What you will do » Track down each line below containing the string "white" and copy it.

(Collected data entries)
....

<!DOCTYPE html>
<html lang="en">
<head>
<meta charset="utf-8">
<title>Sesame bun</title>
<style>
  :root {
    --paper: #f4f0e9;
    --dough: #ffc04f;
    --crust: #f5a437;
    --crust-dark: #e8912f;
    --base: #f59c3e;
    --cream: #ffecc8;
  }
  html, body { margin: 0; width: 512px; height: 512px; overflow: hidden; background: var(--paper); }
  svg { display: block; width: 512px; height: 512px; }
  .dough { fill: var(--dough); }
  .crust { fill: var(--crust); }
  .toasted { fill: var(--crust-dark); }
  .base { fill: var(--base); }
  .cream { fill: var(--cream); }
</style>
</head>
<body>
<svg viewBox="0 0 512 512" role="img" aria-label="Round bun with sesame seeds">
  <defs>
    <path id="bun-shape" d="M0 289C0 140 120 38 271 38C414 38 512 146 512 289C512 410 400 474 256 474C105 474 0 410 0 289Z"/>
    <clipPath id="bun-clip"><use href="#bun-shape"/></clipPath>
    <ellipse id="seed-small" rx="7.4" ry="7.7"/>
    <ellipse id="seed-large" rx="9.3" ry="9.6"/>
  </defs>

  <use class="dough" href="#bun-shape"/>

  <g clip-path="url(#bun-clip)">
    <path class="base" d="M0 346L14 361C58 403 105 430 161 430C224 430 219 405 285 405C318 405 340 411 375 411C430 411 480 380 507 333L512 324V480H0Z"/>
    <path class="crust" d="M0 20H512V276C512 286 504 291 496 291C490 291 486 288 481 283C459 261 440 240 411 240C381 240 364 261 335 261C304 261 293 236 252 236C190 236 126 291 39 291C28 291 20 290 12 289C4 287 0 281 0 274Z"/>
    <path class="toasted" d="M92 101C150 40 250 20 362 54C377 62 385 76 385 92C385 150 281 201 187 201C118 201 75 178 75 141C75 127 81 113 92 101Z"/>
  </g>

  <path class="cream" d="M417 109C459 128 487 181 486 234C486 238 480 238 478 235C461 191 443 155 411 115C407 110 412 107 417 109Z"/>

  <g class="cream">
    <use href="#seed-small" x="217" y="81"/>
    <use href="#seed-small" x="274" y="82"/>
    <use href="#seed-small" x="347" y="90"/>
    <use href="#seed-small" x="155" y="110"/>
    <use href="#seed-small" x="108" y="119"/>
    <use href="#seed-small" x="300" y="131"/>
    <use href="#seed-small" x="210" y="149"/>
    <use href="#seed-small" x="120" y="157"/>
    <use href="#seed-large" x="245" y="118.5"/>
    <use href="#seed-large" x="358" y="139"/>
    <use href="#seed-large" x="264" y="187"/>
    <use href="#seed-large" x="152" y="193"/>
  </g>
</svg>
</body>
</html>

....

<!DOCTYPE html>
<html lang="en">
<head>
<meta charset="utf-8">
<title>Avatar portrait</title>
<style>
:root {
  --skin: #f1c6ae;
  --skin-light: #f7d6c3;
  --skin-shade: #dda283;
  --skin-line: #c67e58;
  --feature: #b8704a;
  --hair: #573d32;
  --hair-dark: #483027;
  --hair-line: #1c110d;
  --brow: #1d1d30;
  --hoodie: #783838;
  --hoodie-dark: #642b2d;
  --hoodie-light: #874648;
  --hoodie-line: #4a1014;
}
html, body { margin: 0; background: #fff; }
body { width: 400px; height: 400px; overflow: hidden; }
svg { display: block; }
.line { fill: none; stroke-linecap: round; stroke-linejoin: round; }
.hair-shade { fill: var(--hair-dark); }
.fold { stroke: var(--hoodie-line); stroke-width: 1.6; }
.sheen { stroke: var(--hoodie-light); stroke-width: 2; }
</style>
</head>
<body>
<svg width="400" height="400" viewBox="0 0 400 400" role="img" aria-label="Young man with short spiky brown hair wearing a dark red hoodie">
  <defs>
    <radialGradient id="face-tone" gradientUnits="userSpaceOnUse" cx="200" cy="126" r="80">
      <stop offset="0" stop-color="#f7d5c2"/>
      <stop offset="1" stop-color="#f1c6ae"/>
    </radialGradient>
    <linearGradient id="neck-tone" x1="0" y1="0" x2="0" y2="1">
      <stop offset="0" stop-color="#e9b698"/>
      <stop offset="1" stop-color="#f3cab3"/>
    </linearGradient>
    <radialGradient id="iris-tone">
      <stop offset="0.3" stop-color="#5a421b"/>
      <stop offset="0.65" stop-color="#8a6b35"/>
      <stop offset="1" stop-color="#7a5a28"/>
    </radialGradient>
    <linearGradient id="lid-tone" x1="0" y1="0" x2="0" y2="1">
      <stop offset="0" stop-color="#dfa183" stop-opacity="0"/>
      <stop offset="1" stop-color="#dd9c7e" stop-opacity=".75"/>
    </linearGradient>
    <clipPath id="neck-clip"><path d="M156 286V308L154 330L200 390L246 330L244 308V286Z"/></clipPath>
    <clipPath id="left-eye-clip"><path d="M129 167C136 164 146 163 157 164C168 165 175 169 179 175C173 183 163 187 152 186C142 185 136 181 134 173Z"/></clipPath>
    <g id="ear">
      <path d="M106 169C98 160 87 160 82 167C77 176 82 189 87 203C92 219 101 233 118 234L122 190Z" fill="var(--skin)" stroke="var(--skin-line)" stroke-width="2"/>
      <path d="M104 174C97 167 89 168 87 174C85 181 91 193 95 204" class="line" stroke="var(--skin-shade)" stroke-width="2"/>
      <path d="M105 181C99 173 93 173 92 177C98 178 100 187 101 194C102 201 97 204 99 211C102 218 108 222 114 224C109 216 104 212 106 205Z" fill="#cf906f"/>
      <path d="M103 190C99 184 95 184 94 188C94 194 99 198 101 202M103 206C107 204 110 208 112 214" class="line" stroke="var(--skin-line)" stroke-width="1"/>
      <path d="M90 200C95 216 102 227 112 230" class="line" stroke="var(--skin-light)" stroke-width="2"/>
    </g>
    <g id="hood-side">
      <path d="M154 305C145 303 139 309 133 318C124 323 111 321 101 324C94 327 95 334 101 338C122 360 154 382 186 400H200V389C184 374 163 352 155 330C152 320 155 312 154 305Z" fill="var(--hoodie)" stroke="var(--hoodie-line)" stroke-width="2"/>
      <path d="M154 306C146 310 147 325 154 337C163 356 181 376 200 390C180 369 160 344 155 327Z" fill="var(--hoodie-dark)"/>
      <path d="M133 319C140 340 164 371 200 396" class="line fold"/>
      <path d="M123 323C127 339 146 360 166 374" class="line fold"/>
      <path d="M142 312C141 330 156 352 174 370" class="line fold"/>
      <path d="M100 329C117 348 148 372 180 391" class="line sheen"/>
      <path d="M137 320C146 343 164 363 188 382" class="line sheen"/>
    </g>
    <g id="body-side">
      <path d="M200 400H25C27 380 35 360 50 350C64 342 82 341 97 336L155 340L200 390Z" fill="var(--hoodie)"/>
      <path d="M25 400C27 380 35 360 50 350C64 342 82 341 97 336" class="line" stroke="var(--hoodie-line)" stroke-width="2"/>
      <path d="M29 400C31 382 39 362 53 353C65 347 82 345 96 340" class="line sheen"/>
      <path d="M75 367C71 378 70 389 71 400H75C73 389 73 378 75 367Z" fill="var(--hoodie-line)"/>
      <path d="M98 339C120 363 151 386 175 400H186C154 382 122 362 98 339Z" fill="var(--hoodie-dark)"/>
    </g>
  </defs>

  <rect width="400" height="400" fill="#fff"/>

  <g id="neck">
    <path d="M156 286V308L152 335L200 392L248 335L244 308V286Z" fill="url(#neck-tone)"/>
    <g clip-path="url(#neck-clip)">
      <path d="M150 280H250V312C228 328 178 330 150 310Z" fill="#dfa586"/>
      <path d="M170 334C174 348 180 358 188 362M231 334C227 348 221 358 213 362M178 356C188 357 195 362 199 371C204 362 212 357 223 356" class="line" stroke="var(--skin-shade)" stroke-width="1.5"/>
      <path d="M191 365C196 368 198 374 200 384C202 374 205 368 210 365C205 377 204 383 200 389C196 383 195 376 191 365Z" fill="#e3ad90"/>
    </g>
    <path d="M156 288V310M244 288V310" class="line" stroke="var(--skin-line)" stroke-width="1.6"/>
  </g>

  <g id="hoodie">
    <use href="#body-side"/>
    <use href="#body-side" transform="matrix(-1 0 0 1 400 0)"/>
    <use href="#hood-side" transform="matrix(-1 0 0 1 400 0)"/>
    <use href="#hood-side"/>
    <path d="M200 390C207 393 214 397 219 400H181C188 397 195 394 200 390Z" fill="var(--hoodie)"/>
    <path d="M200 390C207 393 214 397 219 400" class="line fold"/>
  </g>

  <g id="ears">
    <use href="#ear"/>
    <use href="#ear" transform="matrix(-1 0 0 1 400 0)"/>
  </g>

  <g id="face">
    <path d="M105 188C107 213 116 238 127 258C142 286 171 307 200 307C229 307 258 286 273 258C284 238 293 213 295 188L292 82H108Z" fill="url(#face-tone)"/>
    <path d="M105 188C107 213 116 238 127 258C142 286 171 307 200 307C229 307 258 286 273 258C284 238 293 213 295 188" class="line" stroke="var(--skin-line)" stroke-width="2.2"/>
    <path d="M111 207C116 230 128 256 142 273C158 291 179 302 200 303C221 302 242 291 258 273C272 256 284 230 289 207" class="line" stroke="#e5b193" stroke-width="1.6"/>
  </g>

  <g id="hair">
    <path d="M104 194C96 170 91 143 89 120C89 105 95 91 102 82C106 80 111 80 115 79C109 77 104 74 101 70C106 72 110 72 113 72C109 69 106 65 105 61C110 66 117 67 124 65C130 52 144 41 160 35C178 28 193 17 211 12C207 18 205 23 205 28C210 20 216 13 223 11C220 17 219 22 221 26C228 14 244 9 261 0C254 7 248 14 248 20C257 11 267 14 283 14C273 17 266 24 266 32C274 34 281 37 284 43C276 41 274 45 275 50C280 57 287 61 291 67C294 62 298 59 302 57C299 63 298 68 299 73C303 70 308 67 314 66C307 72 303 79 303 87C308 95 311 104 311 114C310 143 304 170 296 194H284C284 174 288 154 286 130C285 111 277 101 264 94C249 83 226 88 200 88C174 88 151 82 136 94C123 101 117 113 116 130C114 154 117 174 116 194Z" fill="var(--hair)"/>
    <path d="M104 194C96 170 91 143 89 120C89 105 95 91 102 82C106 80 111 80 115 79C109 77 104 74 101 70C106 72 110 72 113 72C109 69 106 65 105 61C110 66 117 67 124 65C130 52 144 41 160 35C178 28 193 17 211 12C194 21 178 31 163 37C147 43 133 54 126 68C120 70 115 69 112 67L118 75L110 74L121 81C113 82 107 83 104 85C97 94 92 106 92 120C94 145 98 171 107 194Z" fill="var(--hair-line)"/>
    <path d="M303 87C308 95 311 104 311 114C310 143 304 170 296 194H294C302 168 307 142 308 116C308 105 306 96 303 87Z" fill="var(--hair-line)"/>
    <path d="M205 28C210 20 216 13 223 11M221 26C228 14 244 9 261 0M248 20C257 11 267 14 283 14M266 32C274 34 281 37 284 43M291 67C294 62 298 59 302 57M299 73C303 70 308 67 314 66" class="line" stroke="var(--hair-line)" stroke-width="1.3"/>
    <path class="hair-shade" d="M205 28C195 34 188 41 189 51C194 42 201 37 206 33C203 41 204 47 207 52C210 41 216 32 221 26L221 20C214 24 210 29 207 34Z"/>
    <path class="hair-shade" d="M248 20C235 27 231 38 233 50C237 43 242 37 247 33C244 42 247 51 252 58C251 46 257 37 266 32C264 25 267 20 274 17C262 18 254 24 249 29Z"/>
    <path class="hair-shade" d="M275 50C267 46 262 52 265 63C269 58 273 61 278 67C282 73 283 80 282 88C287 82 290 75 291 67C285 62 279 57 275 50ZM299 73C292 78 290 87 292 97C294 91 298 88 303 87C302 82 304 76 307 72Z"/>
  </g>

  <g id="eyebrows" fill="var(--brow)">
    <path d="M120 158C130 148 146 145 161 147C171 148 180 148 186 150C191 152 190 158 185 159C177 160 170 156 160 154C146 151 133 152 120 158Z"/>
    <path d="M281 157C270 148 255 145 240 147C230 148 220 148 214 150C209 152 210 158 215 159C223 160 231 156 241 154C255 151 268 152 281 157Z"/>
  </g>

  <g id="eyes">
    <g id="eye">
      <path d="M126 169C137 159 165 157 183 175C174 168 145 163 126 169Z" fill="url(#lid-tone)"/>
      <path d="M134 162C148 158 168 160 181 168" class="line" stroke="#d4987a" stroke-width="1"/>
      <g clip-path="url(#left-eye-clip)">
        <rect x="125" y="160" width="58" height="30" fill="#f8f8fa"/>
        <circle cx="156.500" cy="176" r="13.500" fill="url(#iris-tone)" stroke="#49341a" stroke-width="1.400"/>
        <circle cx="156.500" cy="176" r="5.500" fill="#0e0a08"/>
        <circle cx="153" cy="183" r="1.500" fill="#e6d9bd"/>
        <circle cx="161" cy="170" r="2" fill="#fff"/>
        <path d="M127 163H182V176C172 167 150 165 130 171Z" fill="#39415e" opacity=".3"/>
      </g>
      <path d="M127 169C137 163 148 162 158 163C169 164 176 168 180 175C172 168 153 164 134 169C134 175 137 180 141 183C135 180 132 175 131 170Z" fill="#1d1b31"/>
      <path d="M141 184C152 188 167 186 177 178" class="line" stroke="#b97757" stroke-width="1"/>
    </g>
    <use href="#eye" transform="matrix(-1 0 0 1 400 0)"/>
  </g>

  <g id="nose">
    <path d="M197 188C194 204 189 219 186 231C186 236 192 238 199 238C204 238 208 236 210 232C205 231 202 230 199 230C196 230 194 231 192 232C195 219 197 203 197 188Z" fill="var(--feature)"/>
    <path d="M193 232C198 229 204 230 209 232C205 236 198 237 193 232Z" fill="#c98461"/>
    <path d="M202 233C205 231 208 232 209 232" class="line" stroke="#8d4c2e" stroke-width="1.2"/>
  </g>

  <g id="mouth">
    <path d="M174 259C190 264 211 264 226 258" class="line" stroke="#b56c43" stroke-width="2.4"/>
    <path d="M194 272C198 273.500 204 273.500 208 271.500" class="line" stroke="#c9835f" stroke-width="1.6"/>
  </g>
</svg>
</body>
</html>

....

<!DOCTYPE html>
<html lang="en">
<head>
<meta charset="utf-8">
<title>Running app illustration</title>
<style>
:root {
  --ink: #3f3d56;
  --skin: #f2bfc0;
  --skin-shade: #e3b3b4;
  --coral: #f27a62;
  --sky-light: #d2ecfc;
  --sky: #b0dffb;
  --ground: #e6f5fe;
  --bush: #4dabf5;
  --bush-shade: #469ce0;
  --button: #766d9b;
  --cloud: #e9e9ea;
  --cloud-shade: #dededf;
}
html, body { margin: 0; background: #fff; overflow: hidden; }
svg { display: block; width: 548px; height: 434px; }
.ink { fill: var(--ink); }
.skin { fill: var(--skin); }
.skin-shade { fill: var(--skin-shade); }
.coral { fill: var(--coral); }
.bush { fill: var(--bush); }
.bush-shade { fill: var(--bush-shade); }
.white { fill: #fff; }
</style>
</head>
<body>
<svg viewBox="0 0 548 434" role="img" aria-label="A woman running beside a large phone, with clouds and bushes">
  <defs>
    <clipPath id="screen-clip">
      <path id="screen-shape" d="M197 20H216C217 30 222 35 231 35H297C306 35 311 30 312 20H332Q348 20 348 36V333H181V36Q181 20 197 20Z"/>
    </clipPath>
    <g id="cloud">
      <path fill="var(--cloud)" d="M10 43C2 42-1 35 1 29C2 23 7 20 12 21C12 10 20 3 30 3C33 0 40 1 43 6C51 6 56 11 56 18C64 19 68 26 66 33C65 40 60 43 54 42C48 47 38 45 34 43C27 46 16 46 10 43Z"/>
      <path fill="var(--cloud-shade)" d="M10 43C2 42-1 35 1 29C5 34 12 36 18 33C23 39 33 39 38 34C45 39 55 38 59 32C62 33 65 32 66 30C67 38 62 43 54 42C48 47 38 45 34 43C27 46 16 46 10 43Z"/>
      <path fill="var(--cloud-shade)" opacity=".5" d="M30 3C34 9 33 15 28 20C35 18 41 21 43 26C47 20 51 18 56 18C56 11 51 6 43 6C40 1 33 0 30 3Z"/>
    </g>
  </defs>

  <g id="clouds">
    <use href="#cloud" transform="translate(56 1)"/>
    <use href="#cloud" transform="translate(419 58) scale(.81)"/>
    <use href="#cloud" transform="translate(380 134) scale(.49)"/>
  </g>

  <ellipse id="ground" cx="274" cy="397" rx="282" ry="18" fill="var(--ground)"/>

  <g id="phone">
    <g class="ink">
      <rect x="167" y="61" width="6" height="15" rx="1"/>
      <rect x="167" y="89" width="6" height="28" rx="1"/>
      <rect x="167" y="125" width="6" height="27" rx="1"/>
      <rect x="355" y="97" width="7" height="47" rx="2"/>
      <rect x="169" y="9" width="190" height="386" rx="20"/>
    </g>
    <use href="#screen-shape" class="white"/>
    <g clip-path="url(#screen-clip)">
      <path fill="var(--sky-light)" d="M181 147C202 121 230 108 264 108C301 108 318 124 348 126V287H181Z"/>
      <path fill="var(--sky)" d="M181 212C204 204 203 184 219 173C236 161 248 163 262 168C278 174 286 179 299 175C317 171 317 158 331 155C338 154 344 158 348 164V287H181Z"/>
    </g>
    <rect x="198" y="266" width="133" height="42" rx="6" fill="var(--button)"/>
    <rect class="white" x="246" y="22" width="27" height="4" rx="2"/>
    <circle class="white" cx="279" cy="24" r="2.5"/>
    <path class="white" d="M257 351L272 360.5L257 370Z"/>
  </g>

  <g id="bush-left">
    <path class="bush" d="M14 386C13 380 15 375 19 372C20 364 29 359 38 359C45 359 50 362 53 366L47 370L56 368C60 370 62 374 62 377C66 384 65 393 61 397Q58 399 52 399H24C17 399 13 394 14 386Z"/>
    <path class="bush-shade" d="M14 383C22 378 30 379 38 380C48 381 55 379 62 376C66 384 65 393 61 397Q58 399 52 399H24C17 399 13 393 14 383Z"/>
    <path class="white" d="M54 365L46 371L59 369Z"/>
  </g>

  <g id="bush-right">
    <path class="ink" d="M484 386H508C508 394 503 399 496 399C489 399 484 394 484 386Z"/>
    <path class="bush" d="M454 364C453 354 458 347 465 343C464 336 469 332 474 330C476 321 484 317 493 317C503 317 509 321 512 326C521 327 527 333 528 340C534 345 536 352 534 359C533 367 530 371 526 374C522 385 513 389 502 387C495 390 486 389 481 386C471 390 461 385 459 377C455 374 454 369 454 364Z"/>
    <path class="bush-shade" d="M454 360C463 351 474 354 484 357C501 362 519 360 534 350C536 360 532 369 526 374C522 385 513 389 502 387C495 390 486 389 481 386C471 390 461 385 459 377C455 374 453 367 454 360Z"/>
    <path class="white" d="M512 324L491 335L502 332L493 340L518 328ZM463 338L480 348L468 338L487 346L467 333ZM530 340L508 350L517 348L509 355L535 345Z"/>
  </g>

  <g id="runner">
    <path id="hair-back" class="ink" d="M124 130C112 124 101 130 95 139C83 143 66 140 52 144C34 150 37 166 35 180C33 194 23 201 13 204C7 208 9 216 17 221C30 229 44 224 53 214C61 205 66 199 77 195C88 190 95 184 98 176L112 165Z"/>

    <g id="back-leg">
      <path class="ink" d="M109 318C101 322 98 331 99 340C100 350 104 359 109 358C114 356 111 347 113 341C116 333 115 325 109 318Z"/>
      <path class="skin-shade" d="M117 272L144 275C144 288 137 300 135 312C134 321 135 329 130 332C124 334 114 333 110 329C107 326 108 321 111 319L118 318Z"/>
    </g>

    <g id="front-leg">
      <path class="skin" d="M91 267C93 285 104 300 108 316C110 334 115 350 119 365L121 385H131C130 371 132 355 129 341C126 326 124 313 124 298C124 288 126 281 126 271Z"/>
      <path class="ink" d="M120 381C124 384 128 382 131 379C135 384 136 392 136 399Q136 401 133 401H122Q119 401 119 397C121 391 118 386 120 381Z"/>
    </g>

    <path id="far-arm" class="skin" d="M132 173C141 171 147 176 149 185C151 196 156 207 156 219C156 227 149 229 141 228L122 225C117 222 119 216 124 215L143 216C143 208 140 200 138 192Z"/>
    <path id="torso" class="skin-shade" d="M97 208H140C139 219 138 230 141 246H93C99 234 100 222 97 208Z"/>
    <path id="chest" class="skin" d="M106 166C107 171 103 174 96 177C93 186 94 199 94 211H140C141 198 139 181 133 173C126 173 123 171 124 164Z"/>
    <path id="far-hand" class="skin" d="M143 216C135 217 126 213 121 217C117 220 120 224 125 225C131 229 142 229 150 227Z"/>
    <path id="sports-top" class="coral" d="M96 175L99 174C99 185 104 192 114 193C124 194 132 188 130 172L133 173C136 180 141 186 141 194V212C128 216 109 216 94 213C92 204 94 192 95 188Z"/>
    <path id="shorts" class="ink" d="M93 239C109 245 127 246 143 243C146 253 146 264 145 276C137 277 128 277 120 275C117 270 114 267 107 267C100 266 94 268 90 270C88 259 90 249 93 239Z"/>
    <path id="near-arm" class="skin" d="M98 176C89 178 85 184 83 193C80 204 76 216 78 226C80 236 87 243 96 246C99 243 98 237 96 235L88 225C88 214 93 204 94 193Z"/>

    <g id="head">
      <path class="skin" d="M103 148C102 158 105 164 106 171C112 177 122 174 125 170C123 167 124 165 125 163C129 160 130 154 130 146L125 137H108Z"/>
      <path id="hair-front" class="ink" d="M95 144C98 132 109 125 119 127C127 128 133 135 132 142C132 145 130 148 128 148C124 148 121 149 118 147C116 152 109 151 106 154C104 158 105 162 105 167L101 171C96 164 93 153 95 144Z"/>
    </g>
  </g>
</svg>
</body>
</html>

....

Task response »
.white { fill: #fff; }
    <use href="#screen-shape" class="white"/>
    <rect class="white" x="246" y="22" width="27" height="4" rx="2"/>
    <circle class="white" cx="279" cy="24" r="2.5"/>
    <path class="white" d="M257 351L272 360.5L257 370Z"/>
    <path class="white" d="M54 365L46 371L59 369Z"/>
    <path class="white" d="M512 324L491 335L502 332L493 340L518 328ZM463 338L480 348L468 338L487 346L467 333ZM530 340L508 350L517 348L509 355L535 345Z"/>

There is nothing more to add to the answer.